Dataset items:
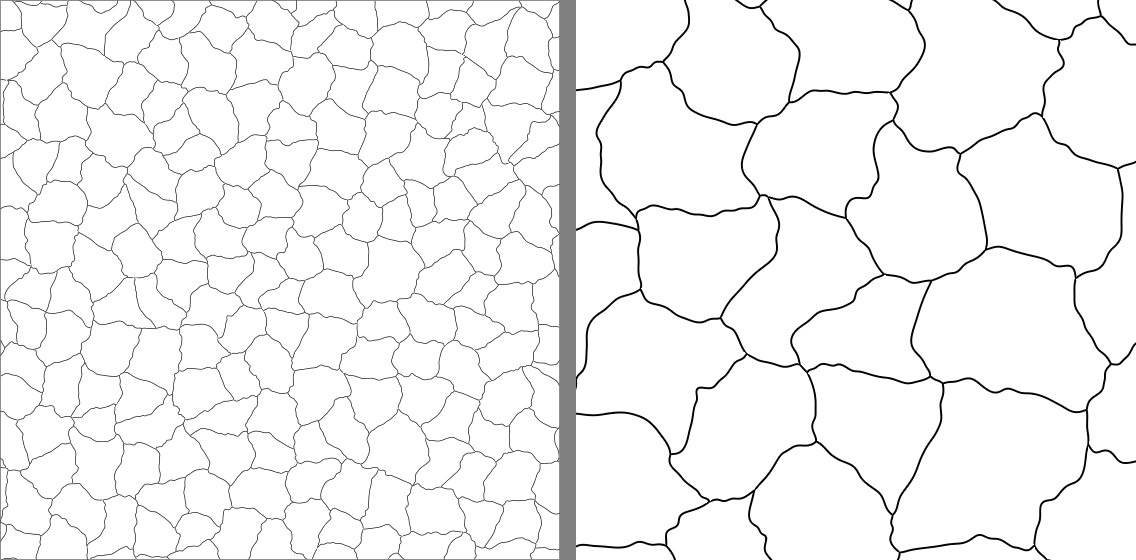
Left: the whole. Right: its middle third, enlarged.
This pattern is drawn by a WebGL 1 fragment shader. Its source:

```glsl
precision highp float;
// Thin dark outlines of closely packed, rounded, slightly ragged grains on white.

uniform vec2 u_resolution;

const vec3  PAPER       = vec3(1.0);
const vec3  INK         = vec3(0.0);
const float GRAINS      = 13.3;    // grid cells across the canvas
const float JITTER      = 0.78;    // scatter of grain centres within their cells
const float RADIUS_MIN  = 0.50;    // grain radius, in cells
const float RADIUS_MAX  = 0.62;
const float STEEP_MIN   = 1.0;     // steep grains stay round, shallow ones fill gaps
const float STEEP_MAX   = 2.1;
const float LINE_WIDTH  = 0.00115; // in canvas units
const float FRAME_WIDTH = 0.0016;
const float WOBBLE_AMP  = 0.085;   // first wobble layer, in cells
const float WOBBLE_FREQ = 4.1;
const float SEED        = 17.0;

// Four random values per grid cell.
vec4 hash4(vec2 cell) {
  vec4 v = fract(cell.xyxy * vec4(0.1031, 0.1030, 0.0973, 0.1099));
  v += dot(v, v.wzxy + 33.33);
  return fract((v.xxyz + v.yzzw) * v.zywx);
}

// Layered sines that bend the plane, turning between the layers.
vec2 wobble(vec2 p) {
  const mat2 TURN = mat2(0.78, 0.62, -0.62, 0.78);
  float amp = WOBBLE_AMP;
  float freq = WOBBLE_FREQ;
  for (int i = 0; i < 5; i++) {
    p += amp * sin(freq * p.yx + vec2(1.3, 4.1) * float(i + 1));
    p = TURN * p;
    amp *= 0.52;
    freq *= 1.73;
  }
  return p;
}

// Weighted cellular noise: returns the gap between the two best grains (x)
// and the gradient of that gap (yz).
vec3 grainGap(vec2 q) {
  vec2 base = floor(q);
  float best = 1e3;
  float second = 1e3;
  vec2 bestSlope = vec2(0.0);
  vec2 secondSlope = vec2(0.0);
  for (int j = -2; j <= 2; j++) {
    for (int i = -2; i <= 2; i++) {
      vec2 cell = base + vec2(float(i), float(j));
      vec4 rnd = hash4(cell + SEED);
      vec2 away = q - cell - 0.5 - JITTER * (rnd.xy - 0.5);
      float dist = length(away);
      float steep = mix(STEEP_MIN, STEEP_MAX, rnd.z);
      float cost = steep * (dist - mix(RADIUS_MIN, RADIUS_MAX, rnd.w));
      vec2 slope = steep * away / max(dist, 1e-4);
      if (cost < best) {
        second = best;
        secondSlope = bestSlope;
        best = cost;
        bestSlope = slope;
      } else if (cost < second) {
        second = cost;
        secondSlope = slope;
      }
    }
  }
  return vec3(second - best, secondSlope - bestSlope);
}

// Share of a pixel covered by a line whose centre is at the given distance.
float lineCoverage(float dist, float width, float pixel) {
  float inner = max(dist - 0.5 * pixel, -0.5 * width);
  float outer = min(dist + 0.5 * pixel, 0.5 * width);
  return clamp((outer - inner) / pixel, 0.0, 1.0);
}

void main() {
  float side = min(u_resolution.x, u_resolution.y);
  float pixel = 1.0 / side;
  vec2 uv = gl_FragCoord.xy / side;

  // Bent grain coordinates and their local stretch
  vec2 p = uv * GRAINS;
  const float STEP = 0.004;
  vec2 q = wobble(p);
  vec2 stretchX = (wobble(p + vec2(STEP, 0.0)) - q) / STEP;
  vec2 stretchY = (wobble(p + vec2(0.0, STEP)) - q) / STEP;

  // Distance to the nearest outline, in canvas units
  vec3 gap = grainGap(q);
  vec2 slope = vec2(dot(gap.yz, stretchX), dot(gap.yz, stretchY));
  float outline = gap.x / max(length(slope), 1e-3) / GRAINS;

  // Distance to the canvas border
  vec2 edge = min(uv, u_resolution / side - uv);
  float border = min(edge.x, edge.y);

  float ink = max(lineCoverage(outline, LINE_WIDTH, pixel),
                  lineCoverage(border, FRAME_WIDTH, pixel));
  gl_FragColor = vec4(mix(PAPER, INK, ink), 1.0);
}
```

# Task brief
Print the records exactly and omit all pictures.

# Response box
Left: the whole. Right: its middle third, enlarged.
This pattern is drawn by a WebGL 1 fragment shader. Its source:

```glsl
precision highp float;
// Thin dark outlines of closely packed, rounded, slightly ragged grains on white.

uniform vec2 u_resolution;

const vec3  PAPER       = vec3(1.0);
const vec3  INK         = vec3(0.0);
const float GRAINS      = 13.3;    // grid cells across the canvas
const float JITTER      = 0.78;    // scatter of grain centres within their cells
const float RADIUS_MIN  = 0.50;    // grain radius, in cells
const float RADIUS_MAX  = 0.62;
const float STEEP_MIN   = 1.0;     // steep grains stay round, shallow ones fill gaps
const float STEEP_MAX   = 2.1;
const float LINE_WIDTH  = 0.00115; // in canvas units
const float FRAME_WIDTH = 0.0016;
const float WOBBLE_AMP  = 0.085;   // first wobble layer, in cells
const float WOBBLE_FREQ = 4.1;
const float SEED        = 17.0;

// Four random values per grid cell.
vec4 hash4(vec2 cell) {
  vec4 v = fract(cell.xyxy * vec4(0.1031, 0.1030, 0.0973, 0.1099));
  v += dot(v, v.wzxy + 33.33);
  return fract((v.xxyz + v.yzzw) * v.zywx);
}

// Layered sines that bend the plane, turning between the layers.
vec2 wobble(vec2 p) {
  const mat2 TURN = mat2(0.78, 0.62, -0.62, 0.78);
  float amp = WOBBLE_AMP;
  float freq = WOBBLE_FREQ;
  for (int i = 0; i < 5; i++) {
    p += amp * sin(freq * p.yx + vec2(1.3, 4.1) * float(i + 1));
    p = TURN * p;
    amp *= 0.52;
    freq *= 1.73;
  }
  return p;
}

// Weighted cellular noise: returns the gap between the two best grains (x)
// and the gradient of that gap (yz).
vec3 grainGap(vec2 q) {
  vec2 base = floor(q);
  float best = 1e3;
  float second = 1e3;
  vec2 bestSlope = vec2(0.0);
  vec2 secondSlope = vec2(0.0);
  for (int j = -2; j <= 2; j++) {
    for (int i = -2; i <= 2; i++) {
      vec2 cell = base + vec2(float(i), float(j));
      vec4 rnd = hash4(cell + SEED);
      vec2 away = q - cell - 0.5 - JITTER * (rnd.xy - 0.5);
      float dist = length(away);
      float steep = mix(STEEP_MIN, STEEP_MAX, rnd.z);
      float cost = steep * (dist - mix(RADIUS_MIN, RADIUS_MAX, rnd.w));
      vec2 slope = steep * away / max(dist, 1e-4);
      if (cost < best) {
        second = best;
        secondSlope = bestSlope;
        best = cost;
        bestSlope = slope;
      } else if (cost < second) {
        second = cost;
        secondSlope = slope;
      }
    }
  }
  return vec3(second - best, secondSlope - bestSlope);
}

// Share of a pixel covered by a line whose centre is at the given distance.
float lineCoverage(float dist, float width, float pixel) {
  float inner = max(dist - 0.5 * pixel, -0.5 * width);
  float outer = min(dist + 0.5 * pixel, 0.5 * width);
  return clamp((outer - inner) / pixel, 0.0, 1.0);
}

void main() {
  float side = min(u_resolution.x, u_resolution.y);
  float pixel = 1.0 / side;
  vec2 uv = gl_FragCoord.xy / side;

  // Bent grain coordinates and their local stretch
  vec2 p = uv * GRAINS;
  const float STEP = 0.004;
  vec2 q = wobble(p);
  vec2 stretchX = (wobble(p + vec2(STEP, 0.0)) - q) / STEP;
  vec2 stretchY = (wobble(p + vec2(0.0, STEP)) - q) / STEP;

  // Distance to the nearest outline, in canvas units
  vec3 gap = grainGap(q);
  vec2 slope = vec2(dot(gap.yz, stretchX), dot(gap.yz, stretchY));
  float outline = gap.x / max(length(slope), 1e-3) / GRAINS;

  // Distance to the canvas border
  vec2 edge = min(uv, u_resolution / side - uv);
  float border = min(edge.x, edge.y);

  float ink = max(lineCoverage(outline, LINE_WIDTH, pixel),
                  lineCoverage(border, FRAME_WIDTH, pixel));
  gl_FragColor = vec4(mix(PAPER, INK, ink), 1.0);
}
```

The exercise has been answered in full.